What you are asked to do:
Across the entries below, determine how many lines include the word "amber". State only the resulting number.

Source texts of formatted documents
= Beginning of Section =
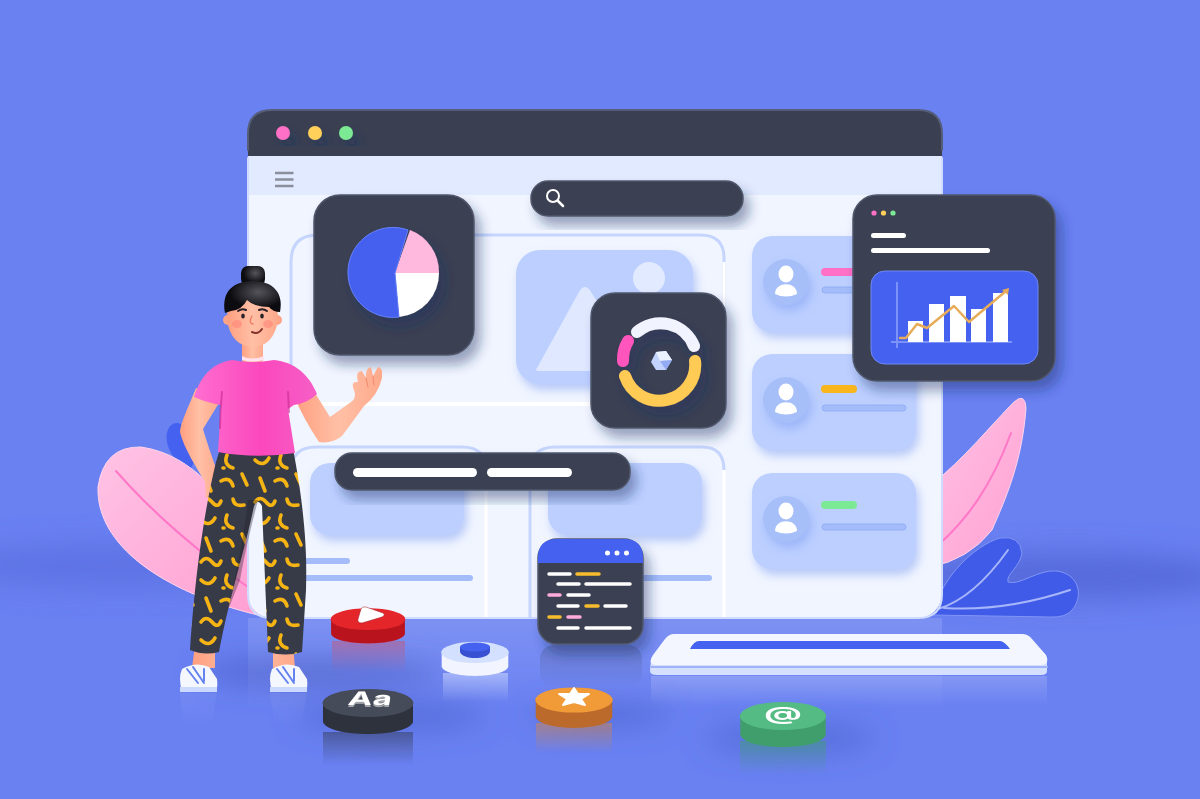
<!DOCTYPE html>
<html lang="en">
<head>
<meta charset="utf-8">
<title>Web design workspace illustration</title>
<style>
:root{--sky:#6a81f2;--ink:#3a4052;--ink-edge:#50576c;--blue:#4461ef;--card:#bccfff;--paper:#f1f5ff;--strip:#e2eaff;--line:#c5d5fd;--pink:#ff70c6;--leaf:#ffb5de;--yellow:#ffd05a;--amber:#f8b51c;--green:#7cea94;--skin:#ffb498}
html,body{margin:0;height:100%;overflow:hidden;background:var(--sky)}
.scene{display:block;width:1200px;height:799px}
.ink{fill:var(--ink);stroke:var(--ink-edge);stroke-width:1.5}
.blue{fill:var(--blue)}
.card{fill:var(--card)}
.white{fill:#fff}
.pink{fill:var(--pink)}
.yellow{fill:var(--yellow)}
.amber{fill:var(--amber)}
.green{fill:var(--green)}
.rule{fill:none;stroke:var(--line);stroke-width:3}
.bar{fill:#a4bdfa}
.stroke{fill:none;stroke-linecap:round;stroke-linejoin:round}
.skin{fill:url(#skin)}
.glyph{font-family:Inter,"Open Sans",sans-serif;font-weight:700;text-anchor:middle;fill:#fff}
.disc-side{fill:var(--side)}
.disc-top{fill:var(--top)}
.red{--top:#e4262b;--side:#b9141d}
.pale{--top:#d3e0ff;--side:#f2f5ff}
.dark{--top:#454b59;--side:#2d323d}
.orange{--top:#f19a38;--side:#bb6a2b}
.mint{--top:#55bb84;--side:#409e6c}
</style>
</head>
<body>
<svg class="scene" viewBox="0 0 1200 799" role="img" aria-label="A woman presenting a large browser window with charts, cards and interface elements">
<defs>
  <linearGradient id="floor" x2="0" y2="1"><stop offset="0" stop-color="#5b72e4" stop-opacity="0"/><stop offset=".5" stop-color="#5b72e4"/><stop offset="1" stop-color="#6a81f2" stop-opacity="0"/></linearGradient>
  <linearGradient id="mirror" x2="0" y2="1"><stop offset="0" stop-color="#fff" stop-opacity=".3"/><stop offset="1" stop-color="#fff" stop-opacity="0"/></linearGradient>
  <linearGradient id="fade" x2="0" y2="1"><stop offset="0" stop-color="#fff" stop-opacity=".5"/><stop offset="1" stop-color="#fff" stop-opacity="0"/></linearGradient>
  <mask id="fade-mask" maskContentUnits="objectBoundingBox"><rect width="1" height="1" fill="url(#fade)"/></mask>
  <linearGradient id="skin" x2="1"><stop offset="0" stop-color="#ff9f80"/><stop offset=".5" stop-color="#ffc0a6"/><stop offset="1" stop-color="#ffa98b"/></linearGradient>
  <linearGradient id="shirt" x2="1"><stop offset="0" stop-color="#ff6ed0"/><stop offset=".55" stop-color="#fb48bd"/><stop offset="1" stop-color="#f65fc6"/></linearGradient>
  <linearGradient id="leaf-pink" x2="1" y2="1"><stop offset="0" stop-color="#ffc3e5"/><stop offset="1" stop-color="#ff9fd2"/></linearGradient>
  <radialGradient id="hair" cx=".6" cy=".35" r=".5"><stop offset="0" stop-color="#55545c"/><stop offset="1" stop-color="#0c0c10"/></radialGradient>
  <filter id="soft" x="-40%" y="-40%" width="180%" height="180%"><feDropShadow dx="6" dy="9" stdDeviation="6" flood-color="#1c2a66" flood-opacity=".42"/></filter>
  <filter id="lift" x="-30%" y="-30%" width="160%" height="160%"><feDropShadow dx="3" dy="6" stdDeviation="5" flood-color="#7d9df2" flood-opacity=".5"/></filter>
  <filter id="blur" x="-50%" y="-150%" width="200%" height="400%"><feGaussianBlur stdDeviation="14"/></filter>
  <pattern id="squiggles" width="54" height="60" patternUnits="userSpaceOnUse" x="196" y="450">
    <rect width="54" height="60" fill="#373a47"/>
    <g class="stroke" stroke="#f6b414" stroke-width="3.6"><path d="M5 10q8 8 14-2M31 5q-4 10 6 13M46 24l5 11M10 28l5 13M25 31q9-5 12 5M5 52q5-7 11 0t9-1M37 49q1 8 11 6M27 18l1 0"/></g>
  </pattern>
  <g id="disc"><path class="disc-side" d="M-45-12V9C-40 25 40 25 45 9V-12z"/><ellipse class="disc-top" cy="-10" rx="45.500" ry="14"/></g>
  <g id="person"><circle r="23" fill="#a7bff9"/><ellipse class="white" cy="-8" rx="7.500" ry="8.500"/><path class="white" d="M-11 12C-11-1 11-1 11 12Q0 17-11 12z"/></g>
  <g id="contact"><rect class="card" width="164" height="96" rx="20" filter="url(#lift)"/><use href="#person" x="34" y="46" filter="url(#lift)"/><rect class="bar" x="70" y="51" width="84" height="6" rx="3" stroke="#93aff5"/></g>
  <g id="shoe"><path d="M2 5Q16-3 29 3L37 15Q38 24 36 27H2Q-2 14 2 5z" fill="#f5f7ff"/><path d="M0 23H37V28H0z" fill="#cbd9ff"/><path class="stroke" d="M7 5l11 14M13 3l11 16M24 5v12" stroke="#6583ef" stroke-width="2"/></g>
</defs>

<rect width="1200" height="799" fill="var(--sky)"/>
<g id="ground" filter="url(#blur)">
  <ellipse cx="120" cy="566" rx="180" ry="22" fill="#566cdc" opacity=".6"/>
  <ellipse cx="1070" cy="576" rx="170" ry="24" fill="#5065d4" opacity=".75"/>
  <ellipse cx="320" cy="672" rx="120" ry="13" fill="#4256bd" opacity=".65"/>
  <ellipse cx="390" cy="716" rx="95" ry="14" fill="#4a5fcb" opacity=".6"/>
  <ellipse cx="600" cy="714" rx="70" ry="13" fill="#4a5fcb" opacity=".6"/>
  <ellipse cx="790" cy="738" rx="85" ry="15" fill="#4a5fcb" opacity=".6"/>
</g>
<rect x="248" y="618" width="694" height="95" fill="url(#mirror)" opacity=".45"/>

<g id="plants">
  <path class="blue" d="M190 470C160 455 162 422 178 423Q188 426 200 450z"/>
  <path d="M262 616C160 592 96 544 98 487Q104 446 141 447C196 455 223 501 262 545z" fill="url(#leaf-pink)" stroke="#ffd4ec"/>
  <path class="stroke" d="M116 471C150 510 198 552 252 590" stroke="#ff77c7" stroke-width="2"/>
  <path d="M930 486C965 458 991 425 1014 402Q1025 392 1026 408C1022 463 1005 500 992 530Q968 560 930 567z" fill="url(#leaf-pink)" stroke="#ffd4ec"/>
  <path class="stroke" d="M1011 433C991 487 967 520 936 547" stroke="#ff77c7" stroke-width="2"/>
  <path d="M934 615C938 580 975 545 1000 538Q1020 535 1022 553C1020 567 1006 574 1008 582C1020 586 1038 569 1057 571C1078 574 1084 594 1073 609Q1066 618 1050 617z" fill="#405be8" stroke="#8195f4"/>
  <path class="stroke" d="M938 609C968 600 991 574 1008 550M944 608C992 611 1034 602 1070 590" stroke="#a7b6fb" stroke-width="2"/>
</g>

<g id="browser-window">
  <rect x="248" y="110" width="694" height="508" rx="24" fill="var(--paper)"/>
  <path d="M248 156H942V195H248z" fill="var(--strip)"/>
  <path d="M248 156V134Q248 110 272 110H918Q942 110 942 134V156z" fill="var(--ink)"/>
  <path class="stroke" d="M248 150V134Q248 110 272 110H918Q942 110 942 134V150" stroke="#555d78" stroke-width="2"/>
  <path class="stroke" d="M248 158V594Q248 618 272 618H918Q942 618 942 594V158" stroke="#d0dcff" stroke-width="2"/>
  <g filter="url(#soft)"><circle class="pink" cx="283" cy="133" r="7"/><circle class="yellow" cx="315" cy="133" r="7"/><circle class="green" cx="346" cy="133" r="7"/></g>
  <path d="M275 173h18.500M275 179.500h18.500M275 186h18.500" stroke="#8b8f9c" stroke-width="2.500"/>
</g>

<g id="page-panels">
  <path class="rule" d="M291 403V262Q291 235 318 235H700Q724 235 724 258V403"/>
  <path d="M293 404H724" stroke="#fff" stroke-width="4"/>
  <path class="rule" d="M291 618V472Q291 447 316 447H462Q486 447 486 470"/>
  <path class="rule" d="M530 618V472Q530 447 555 447H702Q724 447 724 470"/>
  <path d="M486 470V617M724 470V617M724 262V403" stroke="#fff" stroke-width="3"/>
  <rect class="card" x="310" y="463" width="154" height="72" rx="20" filter="url(#lift)"/>
  <rect class="card" x="548" y="463" width="154" height="72" rx="20" filter="url(#lift)"/>
  <rect class="bar" x="290" y="558" width="60" height="6" rx="3"/>
  <rect class="bar" x="290" y="575" width="183" height="6" rx="3"/>
  <rect class="bar" x="560" y="575" width="152" height="6" rx="3"/>
</g>

<g id="image-card">
  <rect class="card" x="516" y="250" width="177" height="134" rx="24" filter="url(#lift)"/>
  <path d="M537 368L579 292Q585 282 591 292L640 368Q637 371 630 371H540Q534 371 537 368z" fill="#dfe8ff"/>
  <circle cx="649" cy="278" r="16" fill="#e2eaff"/>
</g>

<g id="contact-list">
  <use href="#contact" x="752" y="236"/><use href="#contact" x="752" y="354"/><use href="#contact" x="752" y="473"/>
  <rect class="pink" x="821" y="268" width="36" height="8" rx="4"/>
  <rect class="amber" x="821" y="385" width="36" height="8" rx="4"/>
  <rect class="green" x="821" y="501" width="36" height="8" rx="4"/>
</g>

<g id="search-bar" filter="url(#soft)">
  <rect class="ink" x="531" y="181" width="212" height="35" rx="17"/>
  <circle cx="553" cy="196" r="6" fill="none" stroke="#fff" stroke-width="2"/><path class="stroke" d="M558 201l5 5" stroke="#fff" stroke-width="2.500"/>
</g>

<g id="pie-chart">
  <rect class="ink" x="314" y="195" width="160" height="160" rx="26" filter="url(#soft)"/>
  <g filter="url(#soft)">
    <path class="white" d="M395 273H439A44 44 0 0 1 399 317z"/>
    <path d="M395 273L410 230A45 45 0 0 1 439 273z" fill="#ffb9df"/>
    <path class="blue" d="M395 273L399 317A45 45 0 1 1 408 230z" stroke="#6680fa"/>
  </g>
</g>

<g id="ring-chart">
  <rect class="ink" x="591" y="293" width="135" height="135" rx="24" filter="url(#soft)"/>
  <g class="stroke" stroke-width="12" filter="url(#soft)">
    <path d="M637 332A36 36 0 0 1 694 346" stroke="#f1f4ff"/>
    <path d="M695 361A36 36 0 0 1 625 376" stroke="#ffcb55"/>
    <path d="M623 361A36 36 0 0 1 628 341" stroke="#ff55bd"/>
  </g>
  <path d="M651 362l5-10 10-1 6 9-6 10h-10z" fill="#c2d3ff"/><path d="M656 352l10-1 6 9-12 1z" fill="#edf2ff"/><path d="M660 361l12-1-6 10z" fill="#92abf4"/>
</g>

<g id="growth-card">
  <rect class="ink" x="853" y="195" width="202" height="186" rx="24" filter="url(#soft)"/>
  <circle class="pink" cx="874" cy="213" r="2.600"/><circle class="yellow" cx="883.500" cy="213" r="2.600"/><circle class="green" cx="893" cy="213" r="2.600"/>
  <rect class="white" x="871" y="233" width="35" height="5" rx="2.500"/><rect class="white" x="871" y="248" width="119" height="5" rx="2.500"/>
  <rect class="blue" x="871" y="271" width="167" height="93" rx="14" stroke="#7089f6"/>
  <path d="M897 282V348M891 342H1012" stroke="#7b92f8" stroke-width="2"/>
  <path class="white" d="M908 321h15v21h-15zM929 304h15v38h-15zM950 296h16v46h-16zM971 309h15v33h-15zM993 293h15v49h-15z"/>
  <path class="stroke" d="M900 338H906L917 324L927 328L954 306L969 322L1006 291" stroke="#e7ac5a" stroke-width="2.500"/><path d="M1009 288l-1 7-6-5z" fill="#e7ac5a"/>
</g>

<g id="title-bar" filter="url(#soft)">
  <rect class="ink" x="335" y="453" width="295" height="37" rx="17"/>
  <rect class="white" x="353" y="468" width="124" height="9" rx="4.500"/><rect class="white" x="487" y="468" width="85" height="9" rx="4.500"/>
</g>

<g id="keyboard">
  <path d="M651 660H1047V671Q1047 675 1041 675H657Q650 675 650 671z" fill="#d5e0ff"/>
  <path d="M651 667H1048" stroke="#9db2f8" stroke-width="2"/>
  <path d="M674 634H1022Q1028 634 1032 639L1046 655Q1050 664 1042 665H656Q647 664 653 655L665 639Q669 634 674 634z" fill="#f3f6ff"/>
  <path class="blue" d="M699 641H1000Q1004 641 1010 649H690Q694 641 699 641z"/>
  <rect x="651" y="676" width="396" height="30" fill="url(#mirror)" opacity=".6"/>
</g>

<g id="code-card">
  <rect x="540" y="645" width="102" height="42" rx="14" fill="#3a4052" opacity=".5" mask="url(#fade-mask)"/>
  <rect class="ink" x="538" y="539" width="105" height="105" rx="19" filter="url(#soft)"/>
  <path class="blue" d="M538 563V558Q538 539 557 539H624Q643 539 643 558V563z"/>
  <path class="stroke" d="M607.500 553h0M617 553h0M626.500 553h0" stroke="#fff" stroke-width="5"/>
  <g class="stroke" stroke-width="3.500">
    <path d="M549 574H570M558 584H579M586 584H630M568 595H589M558 606H578M605 606H626M558 628H578M586 628H630" stroke="#fff"/>
    <path d="M577 574H599M586 606H598M549 617H560" stroke="#f8bd2c"/>
    <path d="M549 595H560M568 617H580" stroke="#ffabdb"/>
  </g>
</g>

<g id="icon-discs">
  <g mask="url(#fade-mask)"><path d="M332 641H405V672H332z" fill="#c95573"/></g>
  <g mask="url(#fade-mask)"><path d="M323 732H413V765H323z" fill="#343a52"/></g>
  <g mask="url(#fade-mask)"><path d="M536 723H612V753H536z" fill="#dc873e"/></g>
  <g mask="url(#fade-mask)"><path d="M740 741H826V774H740z" fill="#3fa36f"/></g>
  <g mask="url(#fade-mask)"><path d="M443 673H508V702H443z" fill="#d9e3ff"/></g>
  <g class="red" transform="translate(368 627)"><use href="#disc" transform="scale(.82 .78)"/><path d="M-10-8L-7-18Q-6-21-2-20L15-14Q18-12 14-10L-6-4Q-11-4-10-8z" fill="#fff" stroke="#9e151c" stroke-width=".5"/></g>
  <g class="pale" transform="translate(475 660)"><use href="#disc" transform="scale(.74 .76)"/><path d="M-15-13V-8C-12 0 12 0 15-8V-13z" fill="#3850d2"/><ellipse class="blue" cy="-13" rx="15" ry="4.500"/></g>
  <g class="dark" transform="translate(368 713)"><use href="#disc"/><text class="glyph" transform="translate(1 -6) scale(1.5 .85) skewX(-6)" font-size="22" fill-opacity=".5">Aa</text><text class="glyph" transform="translate(1 -8) scale(1.5 .85) skewX(-6)" font-size="22">Aa</text></g>
  <g class="orange" transform="translate(574 709)"><use href="#disc" transform="scale(.85 .9)"/><path d="M0-21L4-15 15-15 7-10 11-4 0-7-11-4-7-10-15-15-4-15z" fill="#fff" stroke="#fff" stroke-linejoin="round" stroke-width="2"/></g>
  <g class="mint" transform="translate(783 726)"><use href="#disc" transform="scale(.95 1)"/><text class="glyph" transform="translate(0 -6) scale(1.7 .85)" font-size="22">@</text></g>
</g>

<g id="presenter">
  <g opacity=".22"><path d="M180 693H217L211 728H184zM270 693H307L300 728H275z" fill="url(#mirror)"/></g>
  <path class="skin" d="M195 645H215V668H192zM273 645H293L295 668H273z"/>
  <use href="#shoe" x="180" y="664"/><use href="#shoe" x="270" y="664"/>
  <path class="skin" d="M196 388C188 408 180 424 180 432C184 449 197 468 205 482L206 498Q213 499 214 486L218 474Q208 446 203 429L219 403z"/>
  <path d="M220 449H293C301 490 308 540 306 590L302 652Q286 657 268 652L262 506Q258 498 254 506C245 550 230 594 219 652Q204 656 190 650C194 590 202 520 216 462z" fill="url(#squiggles)"/>
  <path d="M258 500Q246 546 240 580L228 610Q244 540 248 500z" fill="#20222b" opacity=".35"/>
  <path class="skin" d="M295 398Q303 418 319 442Q332 444 342 436L364 406Q378 395 382 378Q383 367 378 367L373 376 371 367Q365 368 366 378L362 371Q355 371 358 382Q350 381 354 390Q357 398 351 402L330 417L315 393z"/>
  <path class="stroke" d="M366 378l2 9M373 376l1 9" stroke="#f08a6d" stroke-width="1"/>
  <path class="skin" d="M242 340H263V361Q252 368 242 361z"/>
  <path d="M232 360Q252 364 274 360C294 362 309 374 317 394Q308 403 294 405L288 409L295 453Q256 459 218 452L221 405Q208 403 194 397C201 375 213 363 232 360z" fill="url(#shirt)"/>
  <path class="stroke" d="M222 392Q220 410 220 428M288 392L289 412" stroke="#c82a90" stroke-width="2" opacity=".6"/>
  <path d="M242 356Q252 361 264 356L264 360Q252 363 242 360z" fill="#ffe2ee"/>
  <circle cx="228" cy="320" r="5" fill="#ffa487"/><circle cx="277" cy="320" r="5" fill="#ffa487"/>
  <path class="skin" d="M228 300Q252 283 277 300L278 320Q274 346 253 347Q231 346 227 320z"/>
  <rect x="241" y="266" width="24" height="20" rx="7" fill="url(#hair)"/>
  <path d="M225 313C221 291 234 281 253 281C273 281 284 293 280 312Q273 312 269 307Q254 307 247 300Q242 310 231 311z" fill="url(#hair)"/>
  <g class="stroke" stroke="#29222a" stroke-width="2"><path d="M238 311q4-3 8-1M259 310q4-2 8 1"/><path d="M252 332q6 3 10-3" stroke="#85312d"/></g>
  <ellipse cx="243" cy="316" rx="1.800" ry="2.500" fill="#29222a"/><ellipse cx="262" cy="316" rx="1.800" ry="2.500" fill="#29222a"/>
  <path class="stroke" d="M252 316q-4 7 1 8" stroke="#ef8066" stroke-width="1.500"/>
  <g fill="#ff7f76" opacity=".5"><ellipse cx="237" cy="324" rx="5" ry="4"/><ellipse cx="268" cy="324" rx="5" ry="4"/></g>
</g>
</svg>
</body>
</html>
= End of Section =
Result of the task:
3